Halberstam’s title alone evoked a certain reaction from me. I felt I already knew, intuitively, what the queer art of failure was. Because aren’t all queer people failures in the eyes of mainstream society? Failures to marry (correctly), failures to reproduce (naturally), failures to conform to binary gender? It seems to me that this is something all queer people struggle with on some level, whether they’re aware of it or not. We lost the game before we ever had the chance to play. Coming to terms with that is a big part of accepting who we are, which is why books like The Velvet Rage have been so impactful as they guide readers to that realization. But once I got there, I found queer failure to be supremely liberating. My identity is no longer built around a desire to achieve an unattainable, heternormative model of success, and I’m much happier for it. I am free, in my failure, to define success for myself, to create a new game or attempt to change the old.

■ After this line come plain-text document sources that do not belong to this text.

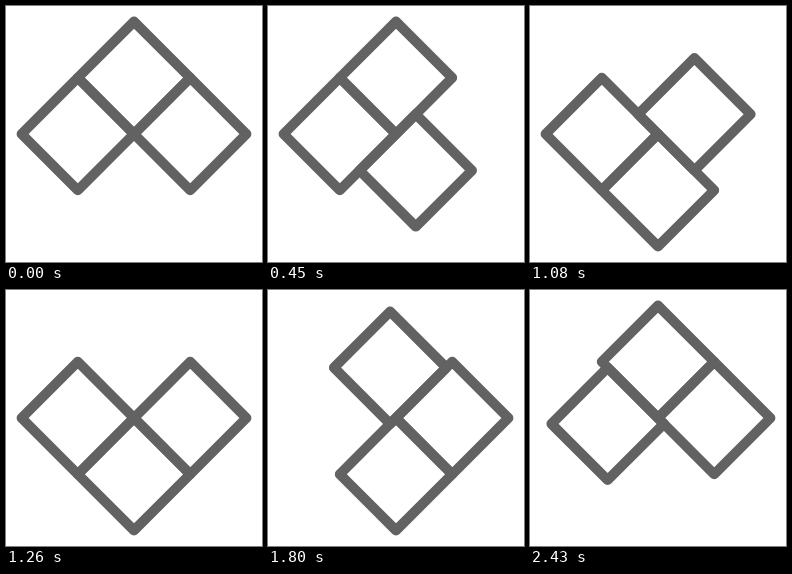
Recreate the animation shown at these times as an HTML page with a canvas. Size 256 px wide and 256 px high, loop 2.52 s.

```html
<!DOCTYPE html>
<html>
<head>
<meta charset="utf-8">
<style>
  html, body { margin: 0; height: 100%; overflow: hidden; background: #fff; }
  canvas { display: block; }
</style>
</head>
<body>
<canvas id="stage" width="256" height="256"></canvas>
<script>
const ctx = document.getElementById('stage').getContext('2d');
const STEP = 90, PHASE = 630, LOOP = 4 * PHASE, REST = 180;
const R = 56.2; // half diagonal of a square
const SLOTS = [[0, -1], [1, 0], [0, 1], [-1, 0]]; // top, right, bottom, left

function diamond([x, y]) {
  const cx = 128 + x * R, cy = 128 + y * R;
  ctx.beginPath();
  for (const [dx, dy] of SLOTS) ctx.lineTo(cx + dx * R, cy + dy * R);
  ctx.closePath();
  ctx.stroke();
}

function draw(time) {
  const t = Math.floor(time % LOOP / STEP) * STEP;
  const phase = Math.floor(t / PHASE);
  const u = Math.max(0, (t % PHASE - REST) / (PHASE - REST));
  const k = u * u * (3 - 2 * u);
  const mover = (5 - phase) % 4, gap = (mover + 1) % 4;

  ctx.clearRect(0, 0, 256, 256);
  ctx.strokeStyle = '#616261';
  ctx.lineWidth = 10;
  ctx.lineJoin = 'round';
  SLOTS.forEach((slot, i) => {
    if (i === gap) return;
    diamond(i === mover ? slot.map((v, j) => v + (SLOTS[gap][j] - v) * k) : slot);
  });
}

const start = performance.now();
function tick() {
  draw(performance.now() - start);
  requestAnimationFrame(tick);
}
tick();
</script>
</body>
</html>
```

I wanted to offer up my own anecdote on the benefits of failure. I like to play Dungeons and Dragons, a fantasy roleplaying game (yes, that one). Part of the game is about defeating monsters, but another part is about collaborative storytelling, and that’s the part I really care about. Very often in these games there is a type of player that always frustrates me. This type of player is concerned almost exclusively with how powerful they can make their character. They want to be the strongest, the best, and to never lose. But I think losing, failing, is the best part of D&D. We know how the story is ‘supposed’ to go: the good guys beat the bad guys and save the world. That’s what we’ll get if we always win, and that’s a painfully boring and predictable story. What’s the point of having this complex role playing system if we never make proper use of it? Victory really only has one outcome, but failure has many. Who knows what will happen if we fail to break a door down or to trick the guard into letting us by? Failure demands more from the players than does victory. It forces us to think on our feet, to be creative and to subvert expectations. It takes a two-dimensional story about good and evil and makes it into a three dimensional one with twists, turns, and fleshed out characters. The game is better with failure, in fact, there’s no game without it. When you win, it’s over, and if there was ever an activity where the journey is more important than the destination, it’s D&D. Halberstam wants us to see failure as more than just an obstacle to success, and I think that’s an attitude worth taking with us into whatever it is we’re doing, whether it’s D&D or life.